Incorporating photographs and props, projected on a row of overlapping burlap legs that flare out and merge together on the floor, we see an evolving collage of life and family—from the broad strokes of wide-ranging world events to the God-is-in-the-details moments and wisdom of shared lives. The storytelling, relayed in English and sometimes Spanish, is visually rich; full of a lust for life, liberty and equality; and resonating with the music of childhood and the revolution—and, ultimately, with hope and closure. Pizano gives us a deeply personal, candid, raw and romantic—at times interactive—performance; balanced with a cheeky sense of irreverence where religion is concerned, and a revolutionary bohemian spirit when it comes to class and politics.

Part personal memory play, part confessional, part memorial, Dividing Lines/Líneas Divisorias reminds us that the one thing that’s certain in life—and we all have in common—is that we die. What would you do for a loved one who’s lost to the world, incapacitated and in pain—to set them free?

Dividing Lines/Líneas Divisorias is in its final week, closing on December 2. Advance tickets available online or by calling The Theatre Centre’s Box Office at 416-538-0988.

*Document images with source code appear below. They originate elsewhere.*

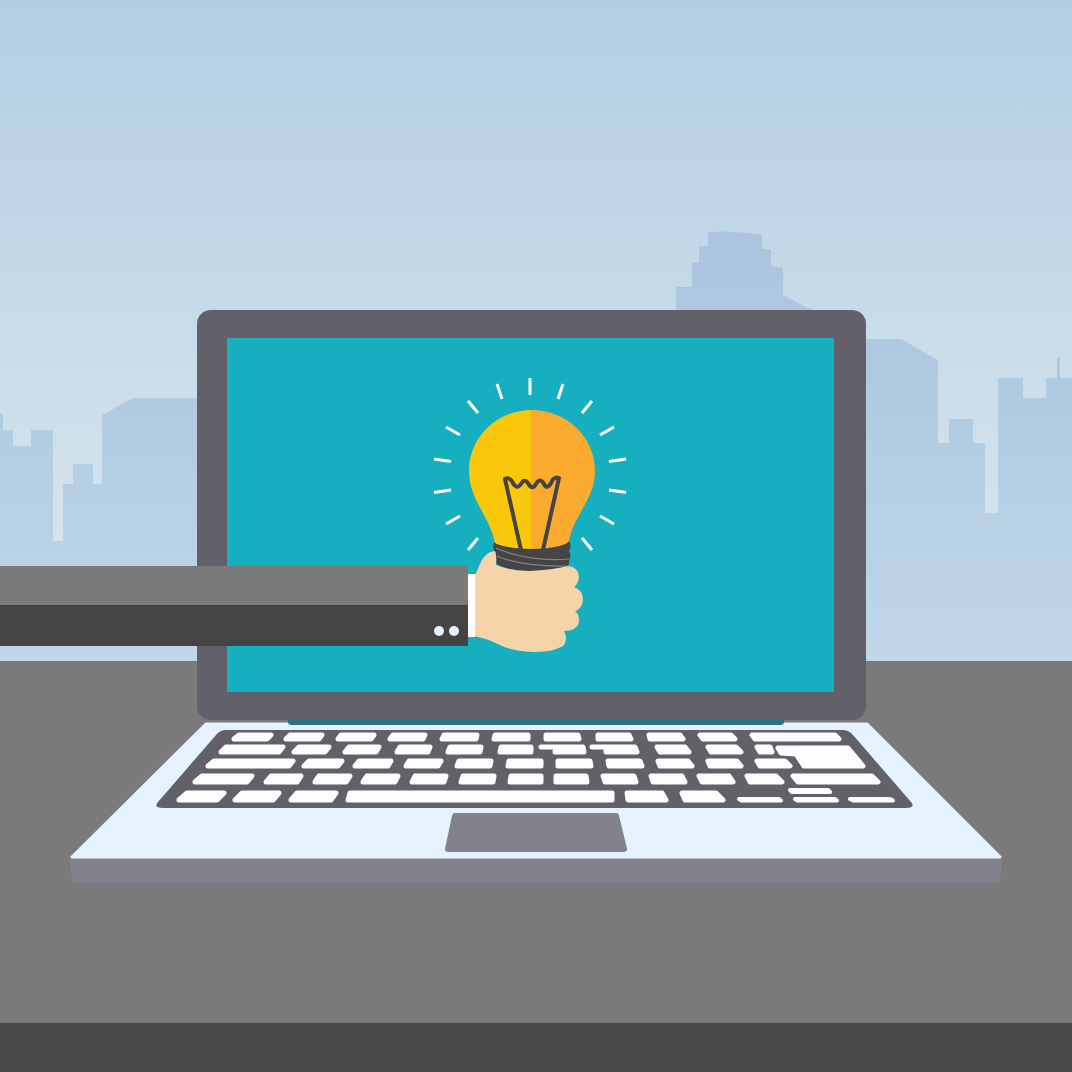
<!DOCTYPE html>
<html lang="en">
<head>
<meta charset="utf-8">
<title>Bright idea from a laptop</title>
<style>
:root {
  --sky-top: #b2cee3;
  --sky-low: #dde9ef;
  --city-top: #a9c4dc;
  --city-low: #c1d7e8;
  --desk: #7a7a7a;
  --desk-edge: #4a4a4a;
  --frame: #62616a;
  --screen: #15afbf;
  --hinge: #2b7288;
  --base: #e4f3ff;
  --base-side: #82818c;
  --key: #fdfdff;
  --sleeve-light: #7a7a7a;
  --sleeve-dark: #444444;
  --cuff: #ffffff;
  --skin: #f5d4a9;
  --bulb-light: #fbc70b;
  --bulb-dark: #faab30;
  --metal: #454545;
}
html, body { margin: 0; padding: 0; overflow: hidden; }
svg { display: block; width: 1072px; height: 1072px; }
.desk { fill: var(--desk); }
.desk-edge { fill: var(--desk-edge); }
.frame { fill: var(--frame); }
.screen { fill: var(--screen); }
.hinge { fill: var(--hinge); }
.base { fill: var(--base); stroke: var(--base); stroke-width: 3; stroke-linejoin: round; }
.base-side { fill: var(--base-side); }
.key-bed { fill: var(--frame); }
.keys { fill: var(--key); stroke: var(--key); stroke-width: 5; stroke-linejoin: round; }
.small-keys { stroke-width: 4; }
.touchpad { fill: var(--base-side); stroke: var(--base-side); stroke-width: 6; stroke-linejoin: round; }
.rays { stroke: #fff; stroke-width: 3; }
.bulb-light { fill: var(--bulb-light); }
.bulb-dark { fill: var(--bulb-dark); }
.filament { fill: none; stroke: var(--metal); stroke-width: 4; stroke-linejoin: round; stroke-linecap: round; }
.socket { fill: var(--metal); }
.thread { fill: none; stroke: #858585; stroke-width: 1.2; }
.skin { fill: var(--skin); }
.cuff { fill: var(--cuff); }
.sleeve-light { fill: var(--sleeve-light); }
.sleeve-dark { fill: var(--sleeve-dark); }
.buttons { fill: var(--base); }
</style>
</head>
<body>
<svg viewBox="0 0 1072 1072" role="img" aria-label="An arm in a suit sleeve holds a glowing light bulb in front of a laptop, with a city skyline behind">
  <defs>
    <linearGradient id="sky" x1="0" y1="0" x2="0" y2="1">
      <stop offset="0" stop-color="var(--sky-top)"/>
      <stop offset="1" stop-color="var(--sky-low)"/>
    </linearGradient>
    <linearGradient id="city" gradientUnits="userSpaceOnUse" x1="0" y1="232" x2="0" y2="661">
      <stop offset="0" stop-color="var(--city-top)"/>
      <stop offset=".4" stop-color="#b0cbe1"/>
      <stop offset="1" stop-color="var(--city-low)"/>
    </linearGradient>
    <path id="ray-side" d="M530 378V395"/>
  </defs>

  <rect id="sky-area" width="1072" height="662" fill="url(#sky)"/>

  <g id="skyline" fill="url(#city)">
    <path d="M0 661V414H3V430H13V446H31V430H53V541H63V484H73V464H93V484H102V415L133 398H240V661Z"/>
    <path d="M676 340V287H692V263H699V246H708V232Q735 230 762 235V249H771V266L783 268V295L812 310V340Z"/>
    <path d="M820 661V339H901L938 360V443H949V419H973V443H985V513H998V378H1023V398H1046V378H1057V358H1060V378H1072V661Z"/>
  </g>

  <g id="table">
    <rect class="desk" y="661" width="1072" height="362"/>
    <rect class="desk-edge" y="1023" width="1072" height="49"/>
  </g>

  <g id="laptop">
    <path class="base-side" d="M70 856H1002L1000 883H72Z"/>
    <path class="base" d="M206 724H867L1000 857H72Z"/>
    <rect class="frame" x="197" y="310" width="669" height="410" rx="14"/>
    <rect class="screen" x="227" y="338" width="607" height="354"/>
    <path class="hinge" d="M288 720H784V722Q784 725 780 725H292Q288 725 288 722Z"/>
    <path class="key-bed" d="M226 730H842Q849 730 853 735L911 802Q916 808 906 808H163Q153 808 158 802L216 735Q220 730 226 730Z"/>

    <g class="keys">
      <path id="row-numbers" d="M239 735H271L267 739H234Z
        M290 735H322L319 739H286Z
        M341 735H374L371 739H338Z
        M393 735H425L423 739H390Z
        M444 735H477L476 739H442Z
        M495 735H528V739H494Z
        M546 735H578L579 739H546Z
        M598 735H629L631 739H598Z
        M649 735H680L683 739H650Z
        M700 735H731L735 739H703Z
        M752 735H835L839 739H755Z"/>
      <path id="row-upper" d="M226 747H283L279 752H221Z
        M299 747H329L325 752H294Z
        M349 747H379L376 752H345Z
        M400 747H430L428 752H397Z
        M450 747H481L480 752H448Z
        M501 747H531V752H500Z
        M541 747H583L584 752H555L556 747Z
        M592 747H613L635 747L637 752H606L606 747Z
        M657 747H685L689 752H660Z
        M708 747H736L741 752H711Z
        M757 747H770L772 752H760Z"/>
      <path id="enter" d="M778 748H848L863 766H804L796 754L781 753Z"/>
      <path id="row-middle" d="M214 761H293L289 766H208Z
        M309 761H342L338 766H304Z
        M359 761H391L388 766H355Z
        M409 761H441L438 766H406Z
        M459 761H491L490 766H457Z
        M509 761H541V766H508Z
        M558 761H590L591 766H558Z
        M608 761H640L642 766H609Z
        M658 761H688L692 766H660Z
        M708 761H737L741 766H710Z
        M757 761H785L790 766H760Z"/>
      <path id="row-lower" d="M202 776H252L247 782H195Z
        M271 776H301L297 782H266Z
        M319 776H350L346 782H315Z
        M367 776H398L395 782H363Z
        M415 776H446L444 782H412Z
        M463 776H494L493 782H461Z
        M511 776H541V782H510Z
        M556 776H586L587 782H556Z
        M603 776H634L636 782H605Z
        M651 776H682L685 782H653Z
        M699 776H729L733 782H702Z
        M747 776H776L782 782H750Z
        M793 776H872L878 782H798Z"/>
      <path id="row-space" d="M187 793H224L217 800H179Z
        M242 793H279L273 800H235Z
        M297 793H336L331 800H291Z
        M350 793H612V800H348Z
        M627 793H662L666 800H628Z
        M682 793H716L723 800H685Z"/>
      <path id="row-arrows" class="small-keys" d="M739 799H779L781 800.5H741Z
        M795 799H835L837 800.5H797Z
        M850 799H890L893 800.5H853Z
        M790 790H828L830 792H792Z"/>
    </g>
    <path class="touchpad" d="M455 816H616L624 849H448Z"/>
  </g>

  <g id="glow" class="rays">
    <use href="#ray-side"/>
    <path d="M497 384L502 399M468 401L478 413M446 427L460 435M434 459L451 461.5M434 492.5L451 490M446 524L460 516M468 550L478 538"/>
    <path d="M563 384L558 399M592 401L582 413M614 427L600 435M626 459L609 461.5M626 492.5L609 490M614 524L600 516M592 550L582 538"/>
  </g>

  <g id="light-bulb">
    <path class="bulb-light" d="M532 410C497 410 469 437 469 471C469 502 493 518 496 550H532Z"/>
    <path class="bulb-dark" d="M531 410C567 410 595 437 595 471C595 502 569 518 568 550H531Z"/>
    <path class="filament" d="M521 550L505 479C508 477 511 479 513 483Q517 490 521 484Q524 478 528 483Q532 491 536 484Q540 477 544 484Q547 490 551 483Q554 476 559 478L543 550"/>
    <path class="socket" d="M494 542Q500 548 532 549Q564 548 569 541Q572 546 569 551Q572 556 569 560Q570 564 567 567Q548 571 528 571Q506 570 497 564Q494 560 496 556Q492 550 494 542Z"/>
    <path class="thread" d="M496 548Q528 562 569 559M497 556Q522 567 567 566"/>
  </g>

  <g id="arm">
    <path class="skin" d="M474 576C480 569 480 553 495 551Q497 555 496 565Q510 571 530 571Q552 570 568 566Q578 567 579 576Q579 583 574 587Q583 590 583 600Q582 609 575 611Q580 615 579 622Q577 631 564 631Q568 639 564 645C552 655 518 653 502 646Q486 638 474 636Z"/>
    <path class="cuff" d="M468 574H475V637H468Z"/>
    <rect class="sleeve-light" y="566" width="468" height="40"/>
    <rect class="sleeve-dark" y="605" width="468" height="41"/>
    <g class="buttons">
      <circle cx="439" cy="631" r="5"/>
      <circle cx="454" cy="631" r="5"/>
    </g>
  </g>
</svg>
</body>
</html>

Check out this CBC piece on Dividing Lines/Líneas Divisorias, including Matt Galloway’s interview with Beatriz Pizano on Metro Morning.